> **Task details**
Count how many lines of the data below contain the string "polygon"; the reply should be that number alone.

> **Saved entries**
++++
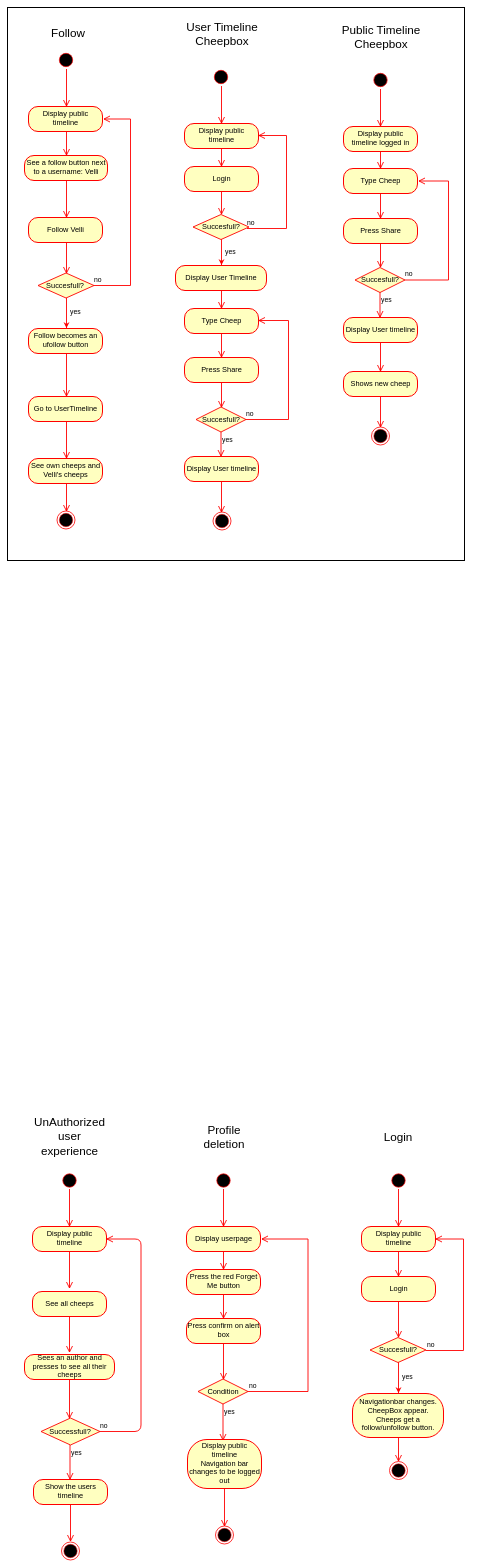
<!DOCTYPE html>
<html lang="en">
<head>
<meta charset="utf-8">
<title>Activity diagrams</title>
<style>
:root { --line: #ff0000; --fill: #ffffc0; --ink: #000000; --paper: #ffffff; }
* { box-sizing: border-box; margin: 0; padding: 0; }
html, body { width: 478px; height: 1568px; overflow: hidden; background: var(--paper); }
body { position: relative; color: var(--ink); font: 7.4px/8.9px "Liberation Sans", Arial, sans-serif; }
.frame { position: absolute; left: 7px; top: 7px; width: 458px; height: 554px; border: 1px solid var(--ink); }
.connectors { position: absolute; left: 0; top: 0; }
.connectors .edges { fill: none; stroke: var(--line); stroke-width: 0.9; }
.edges path { marker-end: url(#open-arrow); }
.edges path.solid { marker-end: url(#solid-arrow); }
.decisions { fill: var(--fill); stroke: var(--line); stroke-width: 0.9; }
h2, .action, .decision, .guard { position: absolute; left: var(--x); top: var(--y); white-space: nowrap; text-align: center; }
h2 { font-size: 11.7px; line-height: 14.4px; font-weight: 400; transform: translate(-50%, -50%); }
.action { display: flex; align-items: center; justify-content: center; width: var(--w, 75px); height: var(--h, 26px); border: 1px solid var(--line); border-radius: var(--r, 10px); background: var(--fill); }
.decision { transform: translate(-50%, -50%); }
.guard { font-size: 6.8px; line-height: 8px; transform: translateY(-50%); }
</style>
</head>
<body>
<div class="frame"></div>

<svg class="connectors" width="478" height="1568" viewBox="0 0 478 1568" aria-hidden="true">
  <defs>
    <marker id="open-arrow" markerUnits="userSpaceOnUse" markerWidth="8" markerHeight="8" refX="7" refY="4" orient="auto">
      <path d="M1 1L7 4L1 7" fill="none" stroke="#ff0000" stroke-width="0.9"/>
    </marker>
    <marker id="solid-arrow" markerUnits="userSpaceOnUse" markerWidth="8" markerHeight="8" refX="6" refY="4" orient="auto">
      <path d="M0 1L6 4L0 7L2 4Z" fill="#ff0000"/>
    </marker>
    <circle id="start" r="6.7" fill="#000" stroke="#ff0000" stroke-width="0.7"/>
    <g id="end">
      <circle r="9" fill="#fff" stroke="#ff0000" stroke-width="0.8"/>
      <circle r="6.7" fill="#000" stroke="#ff0000" stroke-width="0.5"/>
    </g>
  </defs>

  <g class="edges">
    <!-- Follow -->
    <path d="M66.5 69V106"/><path d="M66.5 131V155"/><path d="M66.5 180V217"/><path d="M66.5 242V273"/>
    <path class="solid" d="M66.5 298V328"/><path d="M66.5 353V396"/><path d="M66.5 421V458"/><path d="M66.5 483V511"/>
    <path d="M94 285.5H130.5V119H104"/>
    <!-- User timeline -->
    <path d="M221.5 86V123"/><path d="M221.5 148V166"/><path d="M221.5 191V214"/><path class="solid" d="M221.5 239V265"/>
    <path d="M221.5 290V308"/><path d="M221.5 333V357"/><path d="M221.5 382V407"/><path d="M221 432V456"/><path d="M221.5 481V512"/>
    <path d="M247 228.5H286.5V135.5H259"/><path d="M246 419.5H288.5V320.5H259"/>
    <!-- Public timeline -->
    <path d="M380.5 89V126"/><path d="M380.5 151V168"/><path d="M380.5 193V218"/><path d="M380.5 243V267"/>
    <path d="M380 292V317"/><path d="M380.5 342V371"/><path d="M380.5 396V427"/>
    <path d="M405 280H448.5V181H419"/>
    <!-- Unauthorized user -->
    <path d="M69.5 1189V1226"/><path d="M69.5 1251V1288"/><path d="M69.5 1316V1352"/><path d="M69.5 1379V1418"/>
    <path d="M70 1445V1479"/><path d="M70.5 1504V1541"/>
    <path d="M100 1431.5H135Q141 1431 141 1425V1245Q141 1239 135 1239H107"/>
    <!-- Profile deletion -->
    <path d="M223.5 1189V1226"/><path d="M223.5 1251V1269"/><path d="M223.5 1294V1318"/><path d="M223.5 1343V1379"/>
    <path d="M223 1404V1440"/><path d="M224.5 1489V1526"/>
    <path d="M248 1391.5H308V1239H262"/>
    <!-- Login -->
    <path d="M398.5 1189V1226"/><path d="M398.5 1251V1276"/><path d="M398.5 1301V1337"/>
    <path class="solid" d="M398.5 1362V1393"/><path d="M398.5 1438V1461"/>
    <path d="M426 1350.5H463.5V1239H436"/>
  </g>

  <g class="decisions">
    <polygon points="38,285.5 66,273 94,285.5 66,298"/>
    <polygon points="193,227 221,214.5 249,227 221,239.5"/>
    <polygon points="196,419.5 221,407 246,419.5 221,432"/>
    <polygon points="355,280 380,267.5 405,280 380,292.5"/>
    <polygon points="41,1431.5 70.5,1418 100,1431.5 70.5,1445"/>
    <polygon points="198,1391.5 223,1379 248,1391.5 223,1404"/>
    <polygon points="370,1350 398,1337.5 426,1350 398,1362.5"/>
  </g>

  <use href="#start" x="66" y="60"/><use href="#end" x="66" y="520"/>
  <use href="#start" x="221" y="77"/><use href="#end" x="222" y="521"/>
  <use href="#start" x="380.5" y="80"/><use href="#end" x="380.5" y="436"/>
  <use href="#start" x="69.5" y="1180.5"/><use href="#end" x="70.5" y="1551"/>
  <use href="#start" x="223.5" y="1180.5"/><use href="#end" x="224.5" y="1535"/>
  <use href="#start" x="398.5" y="1180.5"/><use href="#end" x="398.5" y="1470.5"/>
</svg>

<section class="flow-follow">
  <h2 style="--x:68px;--y:33px">Follow</h2>
  <div class="action" style="--x:28px;--y:106px">Display public<br>timeline</div>
  <div class="action" style="--x:24px;--y:155px;--w:84px">See a follow button next<br>to a username: Velli</div>
  <div class="action" style="--x:28px;--y:217px">Follow Velli</div>
  <div class="decision" style="--x:65px;--y:285.5px">Succesfull?</div>
  <div class="guard" style="--x:94px;--y:280px">no</div>
  <div class="guard" style="--x:70px;--y:312px">yes</div>
  <div class="action" style="--x:28px;--y:328px">Follow becomes an<br>ufollow button</div>
  <div class="action" style="--x:28px;--y:396px">Go to UserTimeline</div>
  <div class="action" style="--x:28px;--y:458px">See own cheeps and<br>Velli's cheeps</div>
</section>

<section class="flow-user-timeline">
  <h2 style="--x:222px;--y:33.5px">User Timeline<br>Cheepbox</h2>
  <div class="action" style="--x:184px;--y:123px">Display public<br>timeline</div>
  <div class="action" style="--x:184px;--y:166px">Login</div>
  <div class="decision" style="--x:221px;--y:227px">Succesfull?</div>
  <div class="guard" style="--x:247px;--y:223px">no</div>
  <div class="guard" style="--x:225px;--y:252px">yes</div>
  <div class="action" style="--x:175px;--y:265px;--w:92px">Display User Timeline</div>
  <div class="action" style="--x:184px;--y:308px">Type Cheep</div>
  <div class="action" style="--x:184px;--y:357px">Press Share</div>
  <div class="decision" style="--x:221px;--y:419.5px">Succesfull?</div>
  <div class="guard" style="--x:246px;--y:414px">no</div>
  <div class="guard" style="--x:222px;--y:440px">yes</div>
  <div class="action" style="--x:184px;--y:456px">Display User timeline</div>
</section>

<section class="flow-public-timeline">
  <h2 style="--x:381px;--y:36.5px">Public Timeline<br>Cheepbox</h2>
  <div class="action" style="--x:343px;--y:126px">Display public<br>timeline logged in</div>
  <div class="action" style="--x:343px;--y:168px">Type Cheep</div>
  <div class="action" style="--x:343px;--y:218px">Press Share</div>
  <div class="decision" style="--x:380px;--y:280px">Succesfull?</div>
  <div class="guard" style="--x:405px;--y:274px">no</div>
  <div class="guard" style="--x:381px;--y:300px">yes</div>
  <div class="action" style="--x:343px;--y:317px">Display User timeline</div>
  <div class="action" style="--x:343px;--y:371px">Shows new cheep</div>
</section>

<section class="flow-unauthorized">
  <h2 style="--x:69.5px;--y:1137px">UnAuthorized<br>user<br>experience</h2>
  <div class="action" style="--x:32px;--y:1226px">Display public<br>timeline</div>
  <div class="action" style="--x:32px;--y:1291px">See all cheeps</div>
  <div class="action" style="--x:24px;--y:1354px;--w:91px">Sees an author and<br>presses to see all their<br>cheeps</div>
  <div class="decision" style="--x:70px;--y:1431.5px">Successfull?</div>
  <div class="guard" style="--x:100px;--y:1426px">no</div>
  <div class="guard" style="--x:71px;--y:1453px">yes</div>
  <div class="action" style="--x:33px;--y:1479px">Show the users<br>timeline</div>
</section>

<section class="flow-profile-deletion">
  <h2 style="--x:224px;--y:1137px">Profile<br>deletion</h2>
  <div class="action" style="--x:186px;--y:1226px">Display userpage</div>
  <div class="action" style="--x:186px;--y:1269px">Press the red Forget<br>Me button</div>
  <div class="action" style="--x:186px;--y:1318px">Press confirm on alert<br>box</div>
  <div class="decision" style="--x:223px;--y:1391.5px">Condition</div>
  <div class="guard" style="--x:249px;--y:1386px">no</div>
  <div class="guard" style="--x:224px;--y:1412px">yes</div>
  <div class="action" style="--x:187px;--y:1439px;--h:50px;--r:20px">Display public<br>timeline<br>Navigation bar<br>changes to be logged<br>out</div>
</section>

<section class="flow-login">
  <h2 style="--x:398px;--y:1137px">Login</h2>
  <div class="action" style="--x:361px;--y:1226px">Display public<br>timeline</div>
  <div class="action" style="--x:361px;--y:1276px">Login</div>
  <div class="decision" style="--x:398px;--y:1350px">Succesfull?</div>
  <div class="guard" style="--x:427px;--y:1345px">no</div>
  <div class="guard" style="--x:402px;--y:1377px">yes</div>
  <div class="action" style="--x:352px;--y:1393px;--w:92px;--h:45px;--r:18px">Navigationbar changes.<br>CheepBox appear.<br>Cheeps get a<br>follow/unfollow button.</div>
</section>
</body>
</html>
++++
> **Result of the exercise**
7